What you will do:
Among the records below, find each line that includes the string "ellipse" and copy it.

(Plain-text document sources)
----------------------------------------
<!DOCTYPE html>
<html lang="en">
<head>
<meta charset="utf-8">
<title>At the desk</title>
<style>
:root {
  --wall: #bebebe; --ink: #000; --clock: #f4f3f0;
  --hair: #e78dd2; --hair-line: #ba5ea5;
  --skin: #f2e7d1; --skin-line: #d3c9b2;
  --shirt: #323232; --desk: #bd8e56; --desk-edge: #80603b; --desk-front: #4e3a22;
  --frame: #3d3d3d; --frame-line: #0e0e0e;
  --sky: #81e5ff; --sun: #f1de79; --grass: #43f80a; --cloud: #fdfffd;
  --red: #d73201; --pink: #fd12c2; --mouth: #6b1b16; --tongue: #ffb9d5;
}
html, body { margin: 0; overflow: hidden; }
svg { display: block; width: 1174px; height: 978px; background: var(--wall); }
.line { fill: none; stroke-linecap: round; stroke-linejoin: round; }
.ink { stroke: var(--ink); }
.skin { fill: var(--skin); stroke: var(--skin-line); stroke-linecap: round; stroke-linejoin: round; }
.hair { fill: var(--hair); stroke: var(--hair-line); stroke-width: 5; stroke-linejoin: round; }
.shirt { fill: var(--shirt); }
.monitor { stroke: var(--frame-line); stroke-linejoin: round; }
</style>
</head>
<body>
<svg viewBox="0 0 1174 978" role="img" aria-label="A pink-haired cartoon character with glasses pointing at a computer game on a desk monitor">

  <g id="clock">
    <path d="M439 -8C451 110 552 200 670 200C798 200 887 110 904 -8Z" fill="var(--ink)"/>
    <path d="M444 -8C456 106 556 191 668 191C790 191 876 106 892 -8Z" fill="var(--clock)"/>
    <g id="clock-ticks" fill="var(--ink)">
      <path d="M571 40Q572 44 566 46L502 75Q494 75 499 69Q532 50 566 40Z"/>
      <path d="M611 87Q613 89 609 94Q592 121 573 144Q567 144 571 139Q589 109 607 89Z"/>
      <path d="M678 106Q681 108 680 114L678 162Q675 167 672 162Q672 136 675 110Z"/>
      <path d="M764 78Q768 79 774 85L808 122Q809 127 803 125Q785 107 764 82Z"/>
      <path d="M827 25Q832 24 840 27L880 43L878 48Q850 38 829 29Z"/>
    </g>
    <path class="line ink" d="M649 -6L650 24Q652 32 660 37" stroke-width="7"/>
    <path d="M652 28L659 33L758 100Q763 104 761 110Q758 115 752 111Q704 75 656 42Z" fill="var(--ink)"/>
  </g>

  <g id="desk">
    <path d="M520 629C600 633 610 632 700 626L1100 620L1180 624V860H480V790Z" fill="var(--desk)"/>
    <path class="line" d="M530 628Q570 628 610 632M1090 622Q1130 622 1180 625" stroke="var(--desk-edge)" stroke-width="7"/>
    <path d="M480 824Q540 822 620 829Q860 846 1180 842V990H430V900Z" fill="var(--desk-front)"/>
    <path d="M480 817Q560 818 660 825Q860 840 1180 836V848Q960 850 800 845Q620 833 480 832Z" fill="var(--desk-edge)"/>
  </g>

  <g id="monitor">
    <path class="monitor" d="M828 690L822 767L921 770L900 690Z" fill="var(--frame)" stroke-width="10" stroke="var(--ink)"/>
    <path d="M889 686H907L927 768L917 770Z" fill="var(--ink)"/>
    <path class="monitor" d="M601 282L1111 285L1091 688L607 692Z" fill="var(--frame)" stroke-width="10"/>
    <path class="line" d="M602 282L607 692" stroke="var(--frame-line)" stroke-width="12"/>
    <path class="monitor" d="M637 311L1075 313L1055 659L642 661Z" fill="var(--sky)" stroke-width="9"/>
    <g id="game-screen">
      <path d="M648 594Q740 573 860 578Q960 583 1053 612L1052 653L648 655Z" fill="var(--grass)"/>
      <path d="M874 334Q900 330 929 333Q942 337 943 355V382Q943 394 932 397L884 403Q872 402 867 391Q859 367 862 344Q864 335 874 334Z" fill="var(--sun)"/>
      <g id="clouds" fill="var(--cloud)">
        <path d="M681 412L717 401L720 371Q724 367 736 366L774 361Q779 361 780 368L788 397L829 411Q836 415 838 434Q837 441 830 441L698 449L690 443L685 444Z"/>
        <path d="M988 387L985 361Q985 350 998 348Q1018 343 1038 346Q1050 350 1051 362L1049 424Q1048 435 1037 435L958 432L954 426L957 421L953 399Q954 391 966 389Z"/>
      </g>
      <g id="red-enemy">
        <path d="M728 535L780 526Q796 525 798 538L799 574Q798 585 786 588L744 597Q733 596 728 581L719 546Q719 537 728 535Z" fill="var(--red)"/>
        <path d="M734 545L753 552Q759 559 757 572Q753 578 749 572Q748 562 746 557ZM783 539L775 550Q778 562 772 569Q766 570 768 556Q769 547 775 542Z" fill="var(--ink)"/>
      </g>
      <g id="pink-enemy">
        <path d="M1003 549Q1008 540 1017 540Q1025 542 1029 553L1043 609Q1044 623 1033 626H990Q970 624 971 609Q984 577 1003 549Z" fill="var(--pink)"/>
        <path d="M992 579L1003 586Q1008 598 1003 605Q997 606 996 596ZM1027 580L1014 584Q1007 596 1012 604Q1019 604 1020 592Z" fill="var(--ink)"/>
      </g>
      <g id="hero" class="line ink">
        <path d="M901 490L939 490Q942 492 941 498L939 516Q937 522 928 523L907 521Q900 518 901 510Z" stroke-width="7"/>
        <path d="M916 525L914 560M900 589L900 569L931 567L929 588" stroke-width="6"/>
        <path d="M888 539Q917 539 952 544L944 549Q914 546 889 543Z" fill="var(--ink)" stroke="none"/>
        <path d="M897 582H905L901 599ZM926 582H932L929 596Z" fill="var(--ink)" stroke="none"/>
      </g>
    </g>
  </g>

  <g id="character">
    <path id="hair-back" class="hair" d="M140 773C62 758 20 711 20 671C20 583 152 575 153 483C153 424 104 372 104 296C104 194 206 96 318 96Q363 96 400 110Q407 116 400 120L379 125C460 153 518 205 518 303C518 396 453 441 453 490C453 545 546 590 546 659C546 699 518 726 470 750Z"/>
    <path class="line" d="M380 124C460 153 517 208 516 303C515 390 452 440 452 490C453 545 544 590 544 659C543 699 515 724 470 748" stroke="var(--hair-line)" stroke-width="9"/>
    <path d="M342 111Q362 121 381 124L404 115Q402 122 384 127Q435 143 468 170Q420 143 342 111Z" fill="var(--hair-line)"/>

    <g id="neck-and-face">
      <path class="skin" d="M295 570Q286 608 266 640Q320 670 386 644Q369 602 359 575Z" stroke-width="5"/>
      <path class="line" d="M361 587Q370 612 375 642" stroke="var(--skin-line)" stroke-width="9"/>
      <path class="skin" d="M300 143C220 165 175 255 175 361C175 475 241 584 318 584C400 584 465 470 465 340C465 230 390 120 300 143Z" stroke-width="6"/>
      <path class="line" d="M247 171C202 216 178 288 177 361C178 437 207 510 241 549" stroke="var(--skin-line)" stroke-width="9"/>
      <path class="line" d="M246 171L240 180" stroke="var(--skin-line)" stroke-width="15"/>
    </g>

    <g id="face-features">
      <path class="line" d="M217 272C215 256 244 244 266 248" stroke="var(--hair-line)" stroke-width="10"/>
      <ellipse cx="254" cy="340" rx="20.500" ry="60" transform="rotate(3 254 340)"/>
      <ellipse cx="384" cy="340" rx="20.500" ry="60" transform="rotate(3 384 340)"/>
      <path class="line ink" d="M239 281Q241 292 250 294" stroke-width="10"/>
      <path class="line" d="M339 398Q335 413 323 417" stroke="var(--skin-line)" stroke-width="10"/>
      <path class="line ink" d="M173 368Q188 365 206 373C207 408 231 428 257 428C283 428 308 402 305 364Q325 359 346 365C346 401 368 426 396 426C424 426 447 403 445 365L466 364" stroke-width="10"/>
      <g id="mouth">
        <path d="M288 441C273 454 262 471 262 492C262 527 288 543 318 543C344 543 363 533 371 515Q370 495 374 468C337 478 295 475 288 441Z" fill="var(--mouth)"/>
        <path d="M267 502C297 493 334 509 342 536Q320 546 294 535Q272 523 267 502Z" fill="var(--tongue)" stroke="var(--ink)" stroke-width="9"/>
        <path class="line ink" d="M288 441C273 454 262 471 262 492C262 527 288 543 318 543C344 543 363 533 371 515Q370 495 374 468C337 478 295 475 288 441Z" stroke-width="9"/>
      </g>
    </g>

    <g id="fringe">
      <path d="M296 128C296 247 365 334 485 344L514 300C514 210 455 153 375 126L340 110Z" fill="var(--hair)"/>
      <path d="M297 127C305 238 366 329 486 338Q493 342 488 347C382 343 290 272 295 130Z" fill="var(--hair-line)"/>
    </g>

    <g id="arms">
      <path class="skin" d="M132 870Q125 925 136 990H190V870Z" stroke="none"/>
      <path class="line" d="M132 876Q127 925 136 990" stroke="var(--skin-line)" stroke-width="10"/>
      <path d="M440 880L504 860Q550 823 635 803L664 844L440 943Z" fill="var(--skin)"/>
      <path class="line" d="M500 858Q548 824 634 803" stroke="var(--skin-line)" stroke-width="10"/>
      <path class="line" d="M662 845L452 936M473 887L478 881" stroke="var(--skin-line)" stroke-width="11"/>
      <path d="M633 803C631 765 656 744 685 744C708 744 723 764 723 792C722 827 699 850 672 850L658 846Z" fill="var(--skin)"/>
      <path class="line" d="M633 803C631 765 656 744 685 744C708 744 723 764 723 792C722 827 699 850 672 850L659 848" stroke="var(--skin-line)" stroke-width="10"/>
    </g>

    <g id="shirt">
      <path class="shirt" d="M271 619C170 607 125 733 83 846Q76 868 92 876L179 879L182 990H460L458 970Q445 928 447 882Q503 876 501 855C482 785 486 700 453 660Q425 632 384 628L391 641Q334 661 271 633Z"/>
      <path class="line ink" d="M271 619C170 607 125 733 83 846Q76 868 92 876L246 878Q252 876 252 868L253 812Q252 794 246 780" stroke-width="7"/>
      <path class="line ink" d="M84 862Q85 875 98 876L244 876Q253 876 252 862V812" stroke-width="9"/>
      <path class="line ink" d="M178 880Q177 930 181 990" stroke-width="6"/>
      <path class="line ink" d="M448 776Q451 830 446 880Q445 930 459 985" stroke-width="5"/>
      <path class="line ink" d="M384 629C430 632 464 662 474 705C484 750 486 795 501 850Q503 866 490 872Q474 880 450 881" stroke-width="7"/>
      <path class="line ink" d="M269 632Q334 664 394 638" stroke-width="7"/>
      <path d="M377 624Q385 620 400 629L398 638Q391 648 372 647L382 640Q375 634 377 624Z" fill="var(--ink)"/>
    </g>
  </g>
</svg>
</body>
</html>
----------------------------------------
Your solution:
      <ellipse cx="254" cy="340" rx="20.500" ry="60" transform="rotate(3 254 340)"/>
      <ellipse cx="384" cy="340" rx="20.500" ry="60" transform="rotate(3 384 340)"/>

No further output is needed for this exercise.